How to Treat Graves’ Orbitopathy with Intravenous Steroids
“Corticosteroids activate the transcription of antiinflammatory mediators and inhibit the transcription of proinflammatory mediators (ie, cytokines and prostaglandins),” Dr. Kahaly said. Intravenous steroids suppress the immune system in two ways: through a genomic pathway that determines long-term effects and through a non-genomic pathway that takes effect within a few seconds to minutes of use.
In patients with Graves’ disease, pro-inflammatory cytokines stimulate the enzyme 11-beta hydroxysteroid dehydrogenase 1 (11beta-HSD1), which enhances the generation of cortisol that leads to maturation of adipocytes and increased adipogenesis, Dr. Kahaly explained. “Intravenous steroids inhibit the activation of this key enzyme, lowering the concentration of cortisol and inhibiting orbital adipogenesis,” he explained.
Furthermore, proteome analysis of orbital tissue shows upregulation of numerous pro-inflammatory proteins in patients with untreated severe Graves’ orbitopathy compared to control patients without eye disease, according to a study by Dr. Kahaly and colleagues.2 The study also showed that “intravenous steroids markedly decrease the upregulation of the inflammatory proteins in orbital tissue of untreated patients with severe disease, and that smoking attenuates this effect,” Dr. Kahaly said.
Thus, the EUGOGO guidelines recommend high-dose intravenous steroids as first-line treatment for moderate-to-severe and active orbitopathy and that treatment should be administered in centers with appropriate expertise given the risk for treatment-related complications, Dr. Kahaly said. For example, patients should first be screened for contraindications to intravenous corticosteroids, including liver dysfunction, recent viral hepatitis, severe cardiovascular morbidity, uncontrolled hypertension, and unstable diabetes.
Recommended Dosing Regimen

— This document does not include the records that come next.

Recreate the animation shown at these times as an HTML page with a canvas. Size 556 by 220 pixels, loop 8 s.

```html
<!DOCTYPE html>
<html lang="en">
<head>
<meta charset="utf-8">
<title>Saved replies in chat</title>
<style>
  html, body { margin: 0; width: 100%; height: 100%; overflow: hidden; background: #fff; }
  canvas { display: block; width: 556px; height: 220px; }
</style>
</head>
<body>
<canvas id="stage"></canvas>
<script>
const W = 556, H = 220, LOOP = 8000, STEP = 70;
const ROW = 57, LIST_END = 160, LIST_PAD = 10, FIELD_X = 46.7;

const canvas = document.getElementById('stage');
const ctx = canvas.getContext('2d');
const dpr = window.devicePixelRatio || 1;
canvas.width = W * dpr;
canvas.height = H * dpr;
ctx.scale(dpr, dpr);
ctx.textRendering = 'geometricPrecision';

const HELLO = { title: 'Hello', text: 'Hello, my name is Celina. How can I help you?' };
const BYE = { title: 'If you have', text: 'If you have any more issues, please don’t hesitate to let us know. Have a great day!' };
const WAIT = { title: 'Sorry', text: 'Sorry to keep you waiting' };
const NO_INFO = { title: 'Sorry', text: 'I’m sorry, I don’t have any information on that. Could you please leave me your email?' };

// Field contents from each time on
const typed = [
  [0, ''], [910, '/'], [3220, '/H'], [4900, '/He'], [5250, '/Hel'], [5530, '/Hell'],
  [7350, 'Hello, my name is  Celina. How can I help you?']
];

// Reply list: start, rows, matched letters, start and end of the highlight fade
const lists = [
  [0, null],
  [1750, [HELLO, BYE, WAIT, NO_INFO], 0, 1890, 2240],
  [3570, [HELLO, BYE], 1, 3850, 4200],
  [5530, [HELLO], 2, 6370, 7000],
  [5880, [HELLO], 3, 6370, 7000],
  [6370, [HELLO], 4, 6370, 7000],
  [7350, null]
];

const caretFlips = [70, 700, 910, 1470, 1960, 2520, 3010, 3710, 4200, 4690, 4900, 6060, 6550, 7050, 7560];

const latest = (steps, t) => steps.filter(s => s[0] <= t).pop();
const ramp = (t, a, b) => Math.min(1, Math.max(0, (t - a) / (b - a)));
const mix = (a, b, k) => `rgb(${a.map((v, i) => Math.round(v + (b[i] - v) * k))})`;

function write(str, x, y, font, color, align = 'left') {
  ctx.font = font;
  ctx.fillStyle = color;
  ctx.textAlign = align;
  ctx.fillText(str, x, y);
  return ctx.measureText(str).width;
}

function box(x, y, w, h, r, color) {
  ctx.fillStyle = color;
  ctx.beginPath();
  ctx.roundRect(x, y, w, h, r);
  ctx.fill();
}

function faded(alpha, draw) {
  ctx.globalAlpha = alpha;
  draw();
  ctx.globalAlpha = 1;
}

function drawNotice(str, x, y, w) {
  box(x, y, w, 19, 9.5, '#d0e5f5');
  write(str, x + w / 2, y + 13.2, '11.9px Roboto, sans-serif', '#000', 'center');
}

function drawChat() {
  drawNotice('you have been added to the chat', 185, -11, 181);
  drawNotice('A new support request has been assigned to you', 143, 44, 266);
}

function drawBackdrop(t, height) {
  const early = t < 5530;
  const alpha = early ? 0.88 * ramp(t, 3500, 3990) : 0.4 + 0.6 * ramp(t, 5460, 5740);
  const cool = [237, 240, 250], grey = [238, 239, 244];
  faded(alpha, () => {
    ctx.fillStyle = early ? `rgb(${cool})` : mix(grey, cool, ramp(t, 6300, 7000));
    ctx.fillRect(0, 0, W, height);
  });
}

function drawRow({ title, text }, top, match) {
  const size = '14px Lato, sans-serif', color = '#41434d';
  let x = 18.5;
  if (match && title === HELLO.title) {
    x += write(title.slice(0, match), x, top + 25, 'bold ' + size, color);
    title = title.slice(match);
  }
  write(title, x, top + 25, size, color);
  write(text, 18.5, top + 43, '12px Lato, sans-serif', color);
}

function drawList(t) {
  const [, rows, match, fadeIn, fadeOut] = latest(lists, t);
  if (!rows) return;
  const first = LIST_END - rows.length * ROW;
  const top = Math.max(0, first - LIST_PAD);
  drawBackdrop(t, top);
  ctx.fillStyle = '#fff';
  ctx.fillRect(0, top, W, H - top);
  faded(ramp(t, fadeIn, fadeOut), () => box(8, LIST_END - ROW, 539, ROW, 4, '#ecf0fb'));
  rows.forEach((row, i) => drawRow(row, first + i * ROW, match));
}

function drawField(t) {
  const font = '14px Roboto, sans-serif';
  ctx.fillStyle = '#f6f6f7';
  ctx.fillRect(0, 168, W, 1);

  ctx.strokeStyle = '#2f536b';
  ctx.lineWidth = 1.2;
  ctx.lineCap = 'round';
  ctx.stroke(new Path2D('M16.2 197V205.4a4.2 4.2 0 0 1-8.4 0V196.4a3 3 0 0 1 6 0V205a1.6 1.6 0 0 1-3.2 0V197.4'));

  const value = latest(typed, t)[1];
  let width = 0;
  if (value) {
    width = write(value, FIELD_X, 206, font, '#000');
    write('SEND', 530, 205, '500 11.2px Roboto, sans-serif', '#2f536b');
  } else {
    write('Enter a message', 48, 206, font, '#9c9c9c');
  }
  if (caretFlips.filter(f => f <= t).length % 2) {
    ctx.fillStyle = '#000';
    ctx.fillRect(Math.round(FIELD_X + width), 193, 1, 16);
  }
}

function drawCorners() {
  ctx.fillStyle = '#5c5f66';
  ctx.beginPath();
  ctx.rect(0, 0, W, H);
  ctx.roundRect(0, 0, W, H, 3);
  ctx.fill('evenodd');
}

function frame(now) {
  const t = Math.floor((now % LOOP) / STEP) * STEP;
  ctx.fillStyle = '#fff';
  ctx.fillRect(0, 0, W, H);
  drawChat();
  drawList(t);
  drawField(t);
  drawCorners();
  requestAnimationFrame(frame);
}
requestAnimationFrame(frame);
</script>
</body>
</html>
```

Based on evidence-based studies showing greater treatment-related morbidity and mortality with higher doses, particularly cumulative doses exceeding 8 g, the EUGOGO recommends that the cumulative dose of intravenous steroids should not exceed 8 grams in one course of therapy. For patients with inflammation only, 0.5 g per day once weekly with a cumulative dose of 4.5 g over 12 weeks is preferred. For patients with severe eye disease and constant diplopia, a higher dose of 0.75 g with a cumulative dose of 7.5 gm over 12 weeks may be required, Dr. Kahaly said.
When treating patients with intravenous steroids, the first step is to make sure that the patients do not have contraindications including hepatitis and liver dysfunction, Dr. Kahaly said. Physicians should tailor the dose according to the severity and activity of the disease, with the cumulative dose not exceeding 8 g.